Start of Block

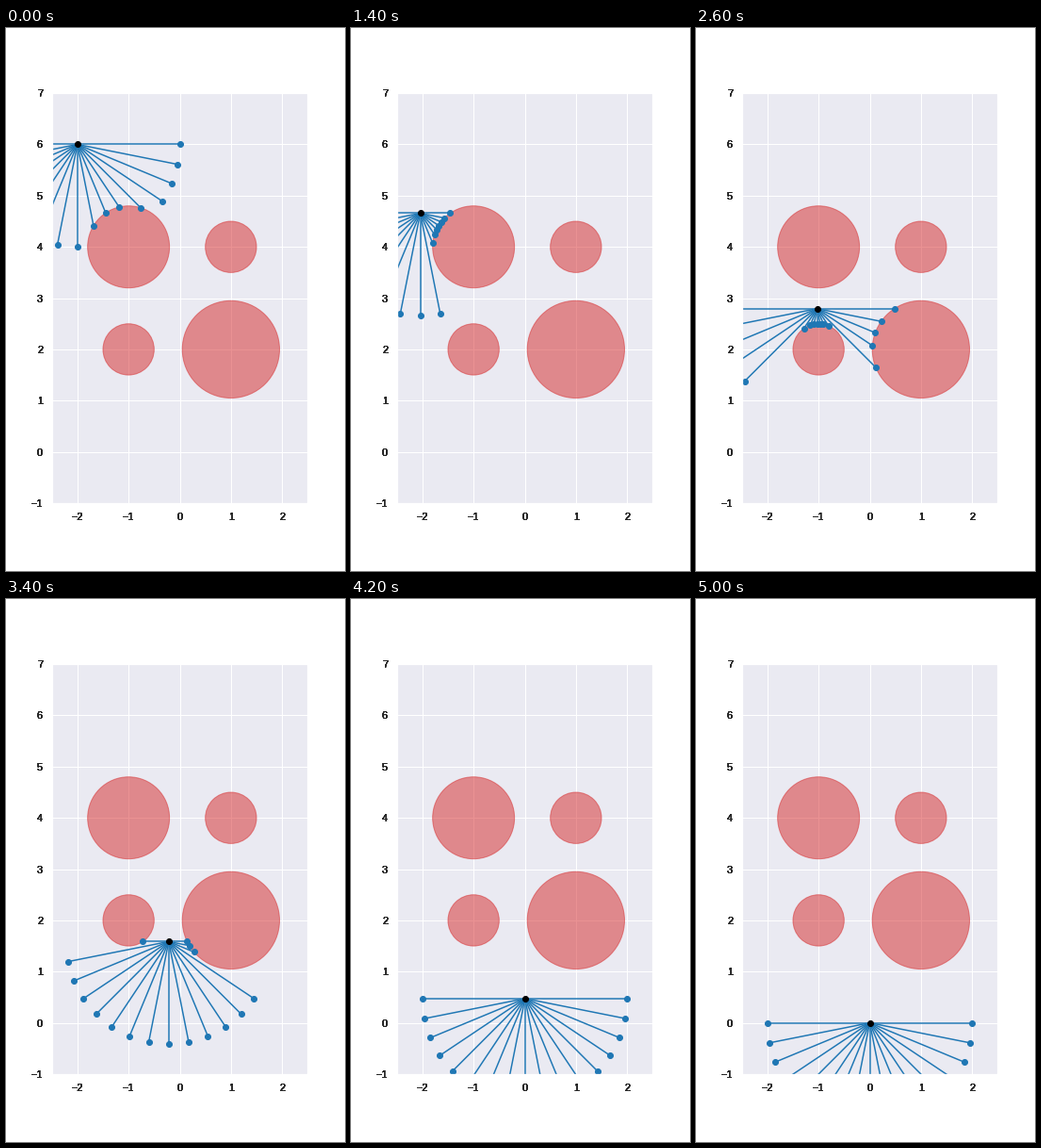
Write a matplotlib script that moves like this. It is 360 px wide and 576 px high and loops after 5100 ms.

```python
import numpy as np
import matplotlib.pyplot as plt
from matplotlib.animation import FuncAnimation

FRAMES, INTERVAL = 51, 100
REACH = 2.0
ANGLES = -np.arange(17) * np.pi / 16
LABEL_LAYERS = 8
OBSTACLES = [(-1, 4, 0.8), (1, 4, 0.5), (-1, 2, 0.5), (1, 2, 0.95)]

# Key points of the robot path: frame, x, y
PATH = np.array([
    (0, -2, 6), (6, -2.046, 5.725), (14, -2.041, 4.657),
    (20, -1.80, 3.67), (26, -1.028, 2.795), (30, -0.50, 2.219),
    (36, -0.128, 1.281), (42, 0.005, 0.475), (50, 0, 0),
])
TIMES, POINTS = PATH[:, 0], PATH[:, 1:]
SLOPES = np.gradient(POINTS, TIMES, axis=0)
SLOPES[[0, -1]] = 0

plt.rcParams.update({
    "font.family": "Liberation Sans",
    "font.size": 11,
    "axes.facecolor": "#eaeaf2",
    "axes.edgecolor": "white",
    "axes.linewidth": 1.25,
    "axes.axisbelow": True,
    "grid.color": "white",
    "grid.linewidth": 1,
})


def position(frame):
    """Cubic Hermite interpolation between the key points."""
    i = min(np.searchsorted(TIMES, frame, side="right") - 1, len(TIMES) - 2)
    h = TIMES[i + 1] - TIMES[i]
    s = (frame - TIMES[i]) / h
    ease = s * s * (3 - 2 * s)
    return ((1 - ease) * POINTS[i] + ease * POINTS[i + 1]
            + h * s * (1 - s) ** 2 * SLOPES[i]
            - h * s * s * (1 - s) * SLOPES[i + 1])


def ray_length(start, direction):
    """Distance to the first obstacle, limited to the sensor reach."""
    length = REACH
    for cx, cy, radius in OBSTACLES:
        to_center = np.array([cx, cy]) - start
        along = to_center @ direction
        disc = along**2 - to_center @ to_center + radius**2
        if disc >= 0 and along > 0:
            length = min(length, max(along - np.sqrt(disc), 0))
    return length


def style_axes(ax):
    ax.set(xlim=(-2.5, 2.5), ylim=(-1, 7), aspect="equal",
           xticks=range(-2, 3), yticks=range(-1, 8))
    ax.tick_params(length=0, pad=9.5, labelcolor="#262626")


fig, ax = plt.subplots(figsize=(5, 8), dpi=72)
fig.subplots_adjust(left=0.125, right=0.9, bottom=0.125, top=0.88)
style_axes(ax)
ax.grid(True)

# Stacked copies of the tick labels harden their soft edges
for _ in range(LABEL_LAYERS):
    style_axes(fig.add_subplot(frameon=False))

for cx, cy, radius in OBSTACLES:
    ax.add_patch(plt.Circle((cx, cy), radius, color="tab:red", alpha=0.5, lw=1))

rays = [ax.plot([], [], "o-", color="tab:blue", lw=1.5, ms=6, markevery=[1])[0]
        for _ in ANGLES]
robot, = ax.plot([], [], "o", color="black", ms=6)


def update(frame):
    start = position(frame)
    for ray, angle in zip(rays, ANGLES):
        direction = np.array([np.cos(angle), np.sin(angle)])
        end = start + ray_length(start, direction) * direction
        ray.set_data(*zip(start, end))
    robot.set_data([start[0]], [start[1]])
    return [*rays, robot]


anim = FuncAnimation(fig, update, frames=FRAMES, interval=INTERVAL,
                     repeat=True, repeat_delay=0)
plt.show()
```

End of Block
Start of Block

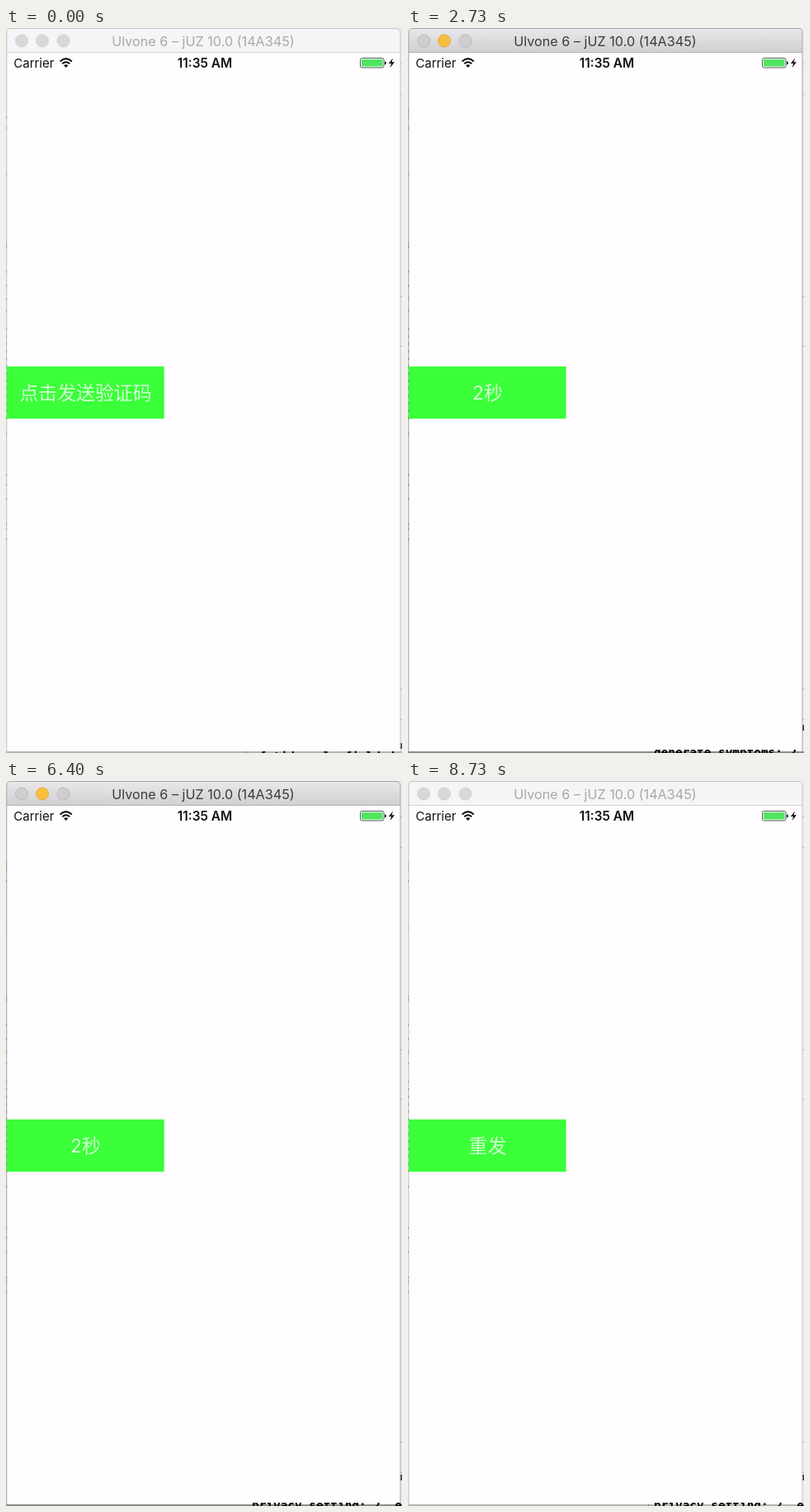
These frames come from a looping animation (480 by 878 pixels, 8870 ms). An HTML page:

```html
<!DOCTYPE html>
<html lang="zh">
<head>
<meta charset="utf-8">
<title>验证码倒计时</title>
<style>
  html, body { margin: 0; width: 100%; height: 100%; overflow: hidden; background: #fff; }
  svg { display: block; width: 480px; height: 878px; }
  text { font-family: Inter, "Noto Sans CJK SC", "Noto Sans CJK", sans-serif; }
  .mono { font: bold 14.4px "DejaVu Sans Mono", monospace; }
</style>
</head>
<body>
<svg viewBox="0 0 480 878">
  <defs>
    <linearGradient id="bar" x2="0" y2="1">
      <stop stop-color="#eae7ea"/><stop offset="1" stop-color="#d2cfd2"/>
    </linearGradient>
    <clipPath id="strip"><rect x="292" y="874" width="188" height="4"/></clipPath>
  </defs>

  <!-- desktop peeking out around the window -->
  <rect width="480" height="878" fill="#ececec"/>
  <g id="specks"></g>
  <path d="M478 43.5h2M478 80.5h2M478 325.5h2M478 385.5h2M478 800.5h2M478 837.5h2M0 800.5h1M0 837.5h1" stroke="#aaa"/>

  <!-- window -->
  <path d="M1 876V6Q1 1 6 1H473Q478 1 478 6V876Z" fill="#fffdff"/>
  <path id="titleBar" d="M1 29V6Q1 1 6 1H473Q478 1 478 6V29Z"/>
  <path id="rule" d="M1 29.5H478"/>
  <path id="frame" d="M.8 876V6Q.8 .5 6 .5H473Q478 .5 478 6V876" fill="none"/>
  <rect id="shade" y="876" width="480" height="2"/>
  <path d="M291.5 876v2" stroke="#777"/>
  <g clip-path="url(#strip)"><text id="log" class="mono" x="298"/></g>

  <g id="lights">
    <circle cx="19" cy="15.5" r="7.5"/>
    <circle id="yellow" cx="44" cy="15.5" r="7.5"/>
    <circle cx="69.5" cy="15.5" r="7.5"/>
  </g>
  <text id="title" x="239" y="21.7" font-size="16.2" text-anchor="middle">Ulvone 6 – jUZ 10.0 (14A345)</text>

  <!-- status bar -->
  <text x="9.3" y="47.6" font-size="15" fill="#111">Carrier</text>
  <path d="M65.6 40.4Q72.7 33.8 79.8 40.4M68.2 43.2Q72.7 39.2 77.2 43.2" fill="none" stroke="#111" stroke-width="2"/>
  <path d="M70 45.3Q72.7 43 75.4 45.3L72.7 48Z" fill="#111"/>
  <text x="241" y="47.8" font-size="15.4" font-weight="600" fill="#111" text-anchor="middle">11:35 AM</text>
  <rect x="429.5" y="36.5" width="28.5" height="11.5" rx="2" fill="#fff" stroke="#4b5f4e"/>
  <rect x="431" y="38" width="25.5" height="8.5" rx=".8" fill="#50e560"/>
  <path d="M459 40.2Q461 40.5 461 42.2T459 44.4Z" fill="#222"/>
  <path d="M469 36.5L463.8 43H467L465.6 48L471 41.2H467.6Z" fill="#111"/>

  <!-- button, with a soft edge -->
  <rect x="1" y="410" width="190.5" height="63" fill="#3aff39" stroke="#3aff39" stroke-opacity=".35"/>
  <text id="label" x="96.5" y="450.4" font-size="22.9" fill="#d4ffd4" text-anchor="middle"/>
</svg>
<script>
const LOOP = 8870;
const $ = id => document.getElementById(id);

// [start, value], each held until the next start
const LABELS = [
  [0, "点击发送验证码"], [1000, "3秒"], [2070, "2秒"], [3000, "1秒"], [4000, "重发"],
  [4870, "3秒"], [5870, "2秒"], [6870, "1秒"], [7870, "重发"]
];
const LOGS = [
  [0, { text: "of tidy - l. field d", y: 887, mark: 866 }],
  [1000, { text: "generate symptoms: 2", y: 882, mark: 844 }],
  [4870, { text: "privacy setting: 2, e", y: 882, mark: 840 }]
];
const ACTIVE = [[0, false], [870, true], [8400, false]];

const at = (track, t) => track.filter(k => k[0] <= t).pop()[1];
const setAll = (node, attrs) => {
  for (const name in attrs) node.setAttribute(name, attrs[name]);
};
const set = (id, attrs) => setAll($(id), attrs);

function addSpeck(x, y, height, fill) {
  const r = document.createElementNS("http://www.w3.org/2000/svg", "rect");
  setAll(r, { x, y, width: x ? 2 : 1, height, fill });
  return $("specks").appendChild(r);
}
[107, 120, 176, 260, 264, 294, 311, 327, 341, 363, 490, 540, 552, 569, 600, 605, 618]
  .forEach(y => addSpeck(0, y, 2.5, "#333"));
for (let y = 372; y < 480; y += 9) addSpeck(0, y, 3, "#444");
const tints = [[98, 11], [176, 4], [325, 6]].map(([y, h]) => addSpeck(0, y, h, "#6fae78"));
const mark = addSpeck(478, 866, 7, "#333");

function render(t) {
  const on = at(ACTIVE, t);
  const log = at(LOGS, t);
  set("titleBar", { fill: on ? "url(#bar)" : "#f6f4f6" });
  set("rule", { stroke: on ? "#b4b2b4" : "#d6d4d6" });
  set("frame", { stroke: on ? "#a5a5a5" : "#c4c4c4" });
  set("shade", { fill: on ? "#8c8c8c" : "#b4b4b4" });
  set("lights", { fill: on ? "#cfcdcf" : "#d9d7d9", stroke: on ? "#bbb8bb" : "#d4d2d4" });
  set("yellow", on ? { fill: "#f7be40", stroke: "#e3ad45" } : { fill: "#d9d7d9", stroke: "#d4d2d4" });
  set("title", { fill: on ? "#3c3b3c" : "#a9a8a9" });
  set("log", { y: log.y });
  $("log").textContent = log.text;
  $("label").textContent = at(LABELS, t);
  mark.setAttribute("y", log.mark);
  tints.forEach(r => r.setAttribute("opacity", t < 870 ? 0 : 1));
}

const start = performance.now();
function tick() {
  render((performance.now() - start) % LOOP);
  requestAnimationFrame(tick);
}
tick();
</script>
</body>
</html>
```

End of Block

Look over the data above and show each line that contains "addSpeck".

function addSpeck(x, y, height, fill) {
  .forEach(y => addSpeck(0, y, 2.5, "#333"));
for (let y = 372; y < 480; y += 9) addSpeck(0, y, 3, "#444");
const tints = [[98, 11], [176, 4], [325, 6]].map(([y, h]) => addSpeck(0, y, h, "#6fae78"));
const mark = addSpeck(478, 866, 7, "#333");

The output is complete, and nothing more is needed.